Calodendrum capense, common name Cape chestnut, is native to the east side of the African continent from the equatorial highlands of Kenya at its northern limit southwards through isolated mountains in Tanzania to both sides of Lake Malawi, the Mashonaland Plateau and Eastern Highlands of Zimbabwe, and then along the lower slopes of the Drakensberg Mountains of South Africa and in coastal forests from Port Elizabeth to Cape Town. The tree can reach 20 metres high in a forest, but in cultivation it is more likely to reach 10 metres, with a spreading canopy. The trunk is smooth and grey and the leaves are ovate up to 22 cm long and 10 cm wide.
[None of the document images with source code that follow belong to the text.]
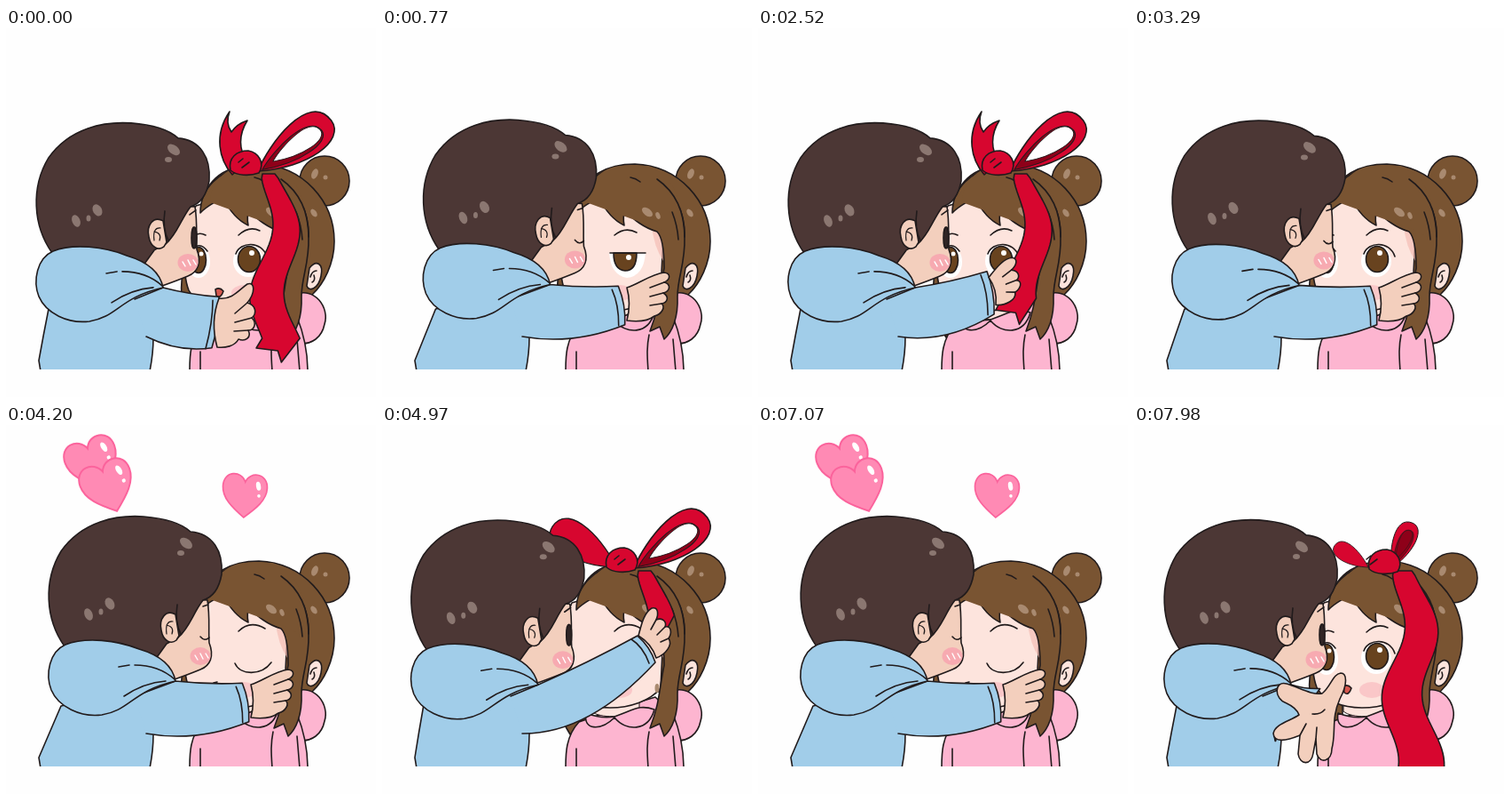
Animation, 417 px wide and 415 px high, one loop 8 s. Source, as an HTML page:

```html
<!DOCTYPE html>
<html lang="en">
<head>
<meta charset="utf-8">
<title>Ribbon kiss</title>
<style>
html, body { margin: 0; width: 100%; height: 100%; overflow: hidden; background: #fefefe; }
svg { display: block; width: 100%; height: 100%; }
.ink { stroke: #211b1c; stroke-width: 1.6; stroke-linejoin: round; stroke-linecap: round; }
.line { fill: none; }
.hair { fill: #795432; }
.dark { fill: #4c3735; }
.skin { fill: #f3cfbd; }
.pale { fill: #fde4dd; }
.pink { fill: #fdb5d0; }
.blue { fill: #a1cde9; }
.red { fill: #d7062f; }
.wine { fill: #8e0019; }
.shine { fill: #a98a70; }
.gloss { fill: #8b7771; }
.blush { fill: #f7a3af; }
</style>
</head>
<body>
<svg viewBox="0 0 417 415">
<defs>
  <clipPath id="floor"><rect width="417" height="384"/></clipPath>
  <g id="heart">
    <path d="M0 25C-14 14-25 4-25-9C-25-27-5-28 0-15C5-28 25-26 25-9C25 4 14 14 0 25Z" fill="#ff8ab4" stroke="#fb639c" stroke-width="1.7"/>
    <ellipse cx="15" cy="-11" rx="2.6" ry="5" fill="#fff" transform="rotate(-12 15 -11)"/>
    <circle cx="16" cy="0" r="1.8" fill="#fff"/>
  </g>
  <path id="leaf" d="M0 0C25-20 95-50 100-8C103 20 50 25 0 0Z"/>
</defs>
<g clip-path="url(#floor)">
  <g id="girl" class="ink">
    <path class="hair" d="M200 270C194 300 200 330 212 348L235 330V270Z"/>
    <circle class="hair" cx="359" cy="172" r="28"/>
    <path class="hair" d="M222 195C228 165 255 153 285 153C335 155 370 195 370 240C370 265 358 288 345 300H300L230 240Z"/>
    <path class="pink" d="M325 300C348 290 365 315 359 333C356 348 345 356 330 355Z"/>
    <path class="pink" d="M222 334C207 350 207 370 207 386H340C340 365 336 345 328 325L308 306L262 320Z"/>
    <path class="pale" d="M236 304V322C245 330 275 330 290 320V300Z" stroke-width="1"/>
    <path class="pink" d="M230 324C226 344 247 344 262 329C275 345 300 345 307 320C290 314 285 320 262 328C250 330 240 328 230 324Z"/>
    <path class="line" d="M219 364V386M301 345C298 360 299 370 300 386M328 350L331 386"/>
    <path class="pale" d="M214 200C200 230 198 275 206 295C222 326 290 325 314 296L318 215L265 185Z"/>
    <g stroke="none">
      <ellipse class="blush" cx="268" cy="298" rx="14" ry="9" opacity=".45"/>
      <path d="M304 222L318 230L317 262Q306 245 304 222Z" fill="#f4bdb5" opacity=".7"/>
    </g>
    <g id="eyesOpen">
      <ellipse cx="273" cy="262" rx="17" ry="18" fill="#fff" stroke="none"/>
      <ellipse cx="217" cy="263" rx="13" ry="18" fill="#fff" stroke="none"/>
      <ellipse cx="274" cy="260" rx="12.5" ry="14.5" fill="#68431f"/>
      <ellipse cx="217" cy="261" rx="8.5" ry="14.5" fill="#68431f"/>
      <circle cx="277" cy="253" r="3" fill="#fff" stroke="none"/>
      <circle cx="220" cy="254" r="2.5" fill="#fff" stroke="none"/>
      <path class="line" d="M259 254C264 240 288 239 294 257M209 250Q218 239 227 251M262 233Q274 222 286 228M211 234Q218 229 225 233"/>
      <path id="mouth" d="M236 294Q241 291 245 296Q242 305 237 301Z" fill="#d5574e"/>
    </g>
    <g id="eyesHalf">
      <path d="M256 253H297Q295 279 276 281Q258 278 256 253Z" fill="#fff" stroke="none"/>
      <path d="M261 253H287Q287 273 274 273Q261 272 261 253Z" fill="#68431f"/>
      <circle cx="278" cy="258" r="3" fill="#fff" stroke="none"/>
      <path class="line" d="M257 253H297M262 233Q274 223 287 230"/>
    </g>
    <path id="eyesClosed" class="line" d="M258 268C264 282 288 282 299 267M262 232Q275 219 292 229M234 290L238 289"/>
    <path class="pale" d="M342 270C350 260 358 265 355 279C352 294 341 297 339 290Z"/>
    <path class="line" d="M343 280Q345 273 350 273M345 286Q349 284 347 278"/>
    <path class="hair" d="M219 208C219 180 240 160 270 157C325 158 342 205 341 235C342 265 333 280 333 302C334 326 327 342 318 350L313 336L302 341C313 312 312 300 318 270C318 250 316 235 310 229C296 225 282 215 274 205Q271 213 273 222C258 215 250 202 244 190C237 196 227 199 219 208Z"/>
    <path d="M230 196C230 178 245 155 272 155H300C325 162 340 190 339 235L331 236L318 228Z" fill="#795432" stroke="none"/>
    <path class="line" d="M280 168Q286 169 291 173M310 170C330 184 341 205 341 235M327 207Q333 222 334 238"/>
    <g class="shine" stroke="none">
      <ellipse cx="299" cy="207" rx="7" ry="4" transform="rotate(38 299 207)"/>
      <ellipse cx="311" cy="211" rx="2.5" ry="4" transform="rotate(-20 311 211)"/>
      <ellipse cx="348" cy="164" rx="3.5" ry="6" transform="rotate(22 348 164)"/>
      <circle cx="360" cy="168" r="2.5"/>
      <ellipse cx="347" cy="208" rx="3" ry="5" transform="rotate(-35 347 208)"/>
      <ellipse cx="310" cy="296" rx="2.5" ry="5"/>
    </g>
  </g>

  <g id="ribbon" class="ink">
    <path id="tail" class="red"/>
    <g id="bow">
      <use id="leftLoop" href="#leaf" class="red"/>
      <path id="streamer" class="red" d="M255 165C240 148 234 120 252 94Q247 107 254 117Q260 108 272 104C262 120 262 137 272 150Z"/>
      <g id="rightLoop">
        <use href="#leaf" class="red"/>
        <use href="#leaf" class="wine" transform="translate(5 1) scale(.8 .6)"/>
        <use href="#leaf" id="hole" transform="translate(20 -1) scale(.64 .48)"/>
      </g>
      <path id="knot" class="red" d="M253 160C250 146 260 138 273 138C285 140 292 152 285 163C274 167 260 166 253 160Z"/>
      <path class="line" d="M262 151L267 147M266 157L274 151"/>
    </g>
  </g>

  <g id="head" class="ink">
    <path class="skin" d="M175 195L227 197C230 215 228 230 229 245C235 260 230 271 219 275Q207 280 190 286L140 250Z"/>
    <g stroke="none">
      <ellipse class="blush" cx="219" cy="260" rx="11.5" ry="10" opacity=".85"/>
      <path d="M213 259L216 264M219 257L222 263M225 257L228 262" stroke="#fff" stroke-width="1.4"/>
    </g>
    <path id="boyClosed" class="line" d="M219 238Q224 244 229 239M222 204L228 202"/>
    <g id="boyOpen"><ellipse cx="226" cy="232" rx="3" ry="12" fill="#302525"/><path class="line" d="M221 206L228 201"/></g>
    <path class="dark" d="M66 249C44 218 42 175 62 142C86 108 125 101 155 103C181 105 199 112 208 120C233 122 245 142 243 168C240 185 232 194 222 197C211 211 207 228 194 239L181 246L168 264L150 255Z"/>
    <path class="line" d="M193 202Q190 222 197 235"/>
    <path class="skin" d="M191 213C180 207 172 218 175 231C177 243 186 247 192 242L195 237Z"/>
    <path class="line" d="M188 221Q179 220 181 235M181 225Q190 227 187 235" stroke-width="1.2"/>
    <g class="gloss" stroke="none">
      <ellipse cx="203" cy="133" rx="8" ry="5" transform="rotate(38 203 133)"/>
      <ellipse cx="197" cy="144" rx="4" ry="3"/>
      <ellipse cx="93" cy="213" rx="4.5" ry="7" transform="rotate(-22 93 213)"/>
      <ellipse cx="107" cy="210" rx="2.5" ry="3.5"/>
      <ellipse cx="117" cy="201" rx="5" ry="7" transform="rotate(-28 117 201)"/>
    </g>
  </g>
  <g class="ink">
    <path id="torso" class="blue"/>
    <path id="sleeve" class="blue"/>
    <path id="cuff" class="line"/>
    <g id="hood">
      <path class="blue" d="M67 247C49 255 44 280 51 298C59 317 84 329 108 326C140 321 142 299 191 288C187 267 167 257 150 252C125 242 90 238 67 247Z"/>
      <path class="line" d="M127 272L139 270M145 270Q172 270 190 286M133 305Q155 290 180 288"/>
    </g>
    <g id="hand">
      <g id="handGrip">
        <path class="skin" d="M240 304C255 306 263 294 272 288C281 285 281 298 272 309C282 312 283 321 277 326C283 332 280 340 273 340C277 348 270 353 262 350C258 358 247 360 238 359Q230 330 240 304Z"/>
        <path class="line" d="M272 309L258 321M277 326L258 331M273 340L257 341"/>
      </g>
      <g id="handOpen">
        <path class="skin" d="M172 291C158 287 157 308 172 313Q183 318 186 326C176 333 159 336 157 347C158 358 172 355 187 349L185 370C187 383 200 383 202 369L205 353L206 370C210 382 223 378 223 364C228 345 222 330 232 308C241 291 240 279 233 279C224 280 222 294 212 302C200 304 186 295 172 291Z"/>
        <path class="line" d="M187 349L194 336M205 353L206 340M201 325Q210 326 215 320"/>
      </g>
      <g id="handCheek">
        <path class="skin" d="M276 292C289 288 303 277 318 275C326 276 325 283 318 286C326 288 325 296 317 298C324 302 322 309 315 310C320 314 315 322 307 324C298 331 284 330 276 329Q281 310 276 292Z"/>
        <path class="line" d="M318 286L302 292M317 298L302 302M315 310L302 312"/>
      </g>
      <g id="handUp">
        <path class="skin" d="M289 237C292 226 295 211 304 206C311 204 312 212 309 219C317 216 321 222 319 227C326 225 327 234 323 240C328 247 320 258 309 262Q304 246 289 237Z"/>
        <path class="line" d="M309 219L303 230M319 227L310 236M323 240L314 244"/>
      </g>
    </g>
  </g>
</g>
<g id="hearts">
  <use href="#heart"/>
  <use href="#heart"/>
  <use href="#heart"/>
</g>
</svg>
<script>
const LOOP = 8000, CYCLE = 2625, STEP = 70;
const el = id => document.getElementById(id);
const set = (id, name, value) => el(id).setAttribute(name, value);
const show = (id, on) => { el(id).style.display = on ? '' : 'none'; };
const mix = (a, b, k) => a + (b - a) * k;

// Eased progress from 0 to 1 between two times.
function ramp(t, from, to) {
  const k = Math.min(1, Math.max(0, (t - from) / (to - from)));
  return k * k * (3 - 2 * k);
}

// A waving band that widens downwards and ends in a swallowtail.
function band(end, drift) {
  const top = 164;
  const centre = y => 305 + drift + 11 * Math.sin((y - 187 - drift * .6) / 24);
  const half = y => 7 + drift * .4 + 1.05 * Math.sqrt(y - top);
  const left = [], right = [];
  for (let y = top; y <= end; y += 5) {
    right.push([centre(y) + half(y), y]);
    left.unshift([centre(y) - half(y), y]);
  }
  const x = centre(end);
  const fork = [[x, end + 26], [x - 4, end + 13], [x - half(end) - 7, end + 10]];
  return 'M' + [...right, ...fork, ...left].join('L') + 'Z';
}

function drawRibbon(t) {
  const s = t >= 2150 ? t - CYCLE : t;
  show('ribbon', s < 430);
  show('bow', s < 220);
  const pull = ramp(s, -280, 0), undo = ramp(s, 0, 105), fall = ramp(s, 105, 430);
  set('tail', 'd', band(mix(215, 350, pull) + 42 * undo, 8 * undo));
  set('tail', 'transform', `translate(${52 * fall} ${250 * fall})`);

  const streaming = s > -140 && s < 60;
  show('streamer', streaming);
  show('leftLoop', !streaming);
  const leftSize = mix(.85, .45, undo);
  set('leftLoop', 'transform', `translate(264 160) rotate(28) scale(${-leftSize} ${leftSize})`);
  set('rightLoop', 'transform', `translate(${284 + 6 * undo} 161) rotate(${mix(-30, -60, undo)}) scale(${mix(1, .56, undo)})`);
  set('knot', 'transform', `translate(${12 * undo} ${2 * undo})`);
  set('hole', 'fill', undo < .5 ? '#fefefe' : '#8e0019');
  const size = 1 - ramp(s, 105, 220);
  set('bow', 'transform', `translate(${288 * (1 - size)} ${160 * (1 - size)}) scale(${size})`);
}

// Where the cuff is in each pose: centre, tilt in radians, half width.
const poses = {
  Grip: [236, 331, .14, 29],
  Open: [185, 324, .73, 37],
  Cheek: [270, 312, -.17, 22],
  Up: [298, 252, -.59, 18]
};
const moves = [
  ['Grip', 'Open', 0, 105], ['Open', 'Cheek', 200, 450], ['Cheek', 'Grip', 1930, 2130],
  ['Grip', 'Up', 2130, 2320], ['Up', 'Grip', 2390, CYCLE]
];

function drawArm(t, lean) {
  const [from, to, start, end] = moves.filter(m => m[2] <= t).pop();
  const k = ramp(t, start, end);
  const [x, y, tilt, half] = poses[from].map((v, i) => mix(v, poses[to][i], k));
  const dx = half * Math.sin(tilt), dy = half * Math.cos(tilt);
  const top = [x + dx, y - dy], bottom = [x - dx, y + dy];
  const shoulder = [191 + lean, 288 - lean * .28];
  const bulge = [x + 5 * Math.cos(tilt), y + 5 * Math.sin(tilt)];
  const sag = 12 + Math.max(0, 347 - bottom[1]) * .36;
  set('sleeve', 'd', `M145 305L${shoulder}Q${(shoulder[0] + top[0]) / 2} ${(shoulder[1] + top[1]) / 2 + 3} ${top}`
    + `Q${bulge} ${bottom}Q${(158 + bottom[0]) / 2} ${(347 + bottom[1]) / 2 + sag} 158 347`);
  set('cuff', 'd', `M${top[0] - 7} ${top[1] + 4}Q${bulge[0] - 8} ${bulge[1]} ${bottom[0] - 7} ${bottom[1] + 1}`);

  const pose = k < .6 ? from : to;
  for (const name in poses) show('hand' + name, name === pose);
  show('cuff', pose !== 'Open');
  const [px, py, pTilt] = poses[pose];
  set('hand', 'transform', `translate(${x} ${y}) rotate(${(tilt - pTilt) * 57.3}) translate(${-px} ${-py})`);
}

function drawBoy(t) {
  const lean = -14 + 14 * ramp(t, 350, 880) - 31 * ramp(t, 1930, 2170) + 17 * ramp(t, 2170, 2380);
  const move = `translate(${lean} ${-lean * .28})`;
  set('head', 'transform', move);
  set('hood', 'transform', move);
  set('torso', 'd', `M${62 + lean} 316Q${49 + lean * .5} 346 37 374L39 386H162Q166 366 166 348L176 292Z`);
  const closed = t >= 520 && t < 2050;
  show('boyClosed', closed);
  show('boyOpen', !closed);
  drawArm(t, lean);
}

function drawFaceAndHearts(t) {
  const open = t < 735 || t >= 2480;
  const half = t >= 735 && t < 820;
  show('eyesOpen', open);
  show('eyesHalf', half);
  show('eyesClosed', !open && !half);
  show('mouth', t < 350 || t >= 2480);
  show('hearts', t >= 820 && t < 1950);
  const size = mix(.5, 1, ramp(t, 820, 980));
  [[98, 43, -20, 1.18], [115, 69, -20, 1.18], [269, 79, 3, 1]].forEach(([x, y, turn, scale], i) =>
    el('hearts').children[i].setAttribute('transform',
      `translate(${x} ${y + 12 * (1 - size)}) rotate(${turn}) scale(${scale * size})`));
}

function frame(now) {
  const time = Math.floor((now % LOOP) / STEP) * STEP;
  const t = time % CYCLE;
  drawRibbon(t);
  drawBoy(t);
  drawFaceAndHearts(t);
  requestAnimationFrame(frame);
}
frame(0);
</script>
</body>
</html>
```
The large pink flowers are produced in terminal panicles and cover the tree canopy in the early summer. Cape chestnut oil, obtained from the seeds, otherwise known as Yangu oil, is a popular oil in African cosmetics. The seeds are eaten by birds and monkeys. Planted in 2022.
264.00 Location A6 Latitude; -38.401346000000 Longitude;146.053296000000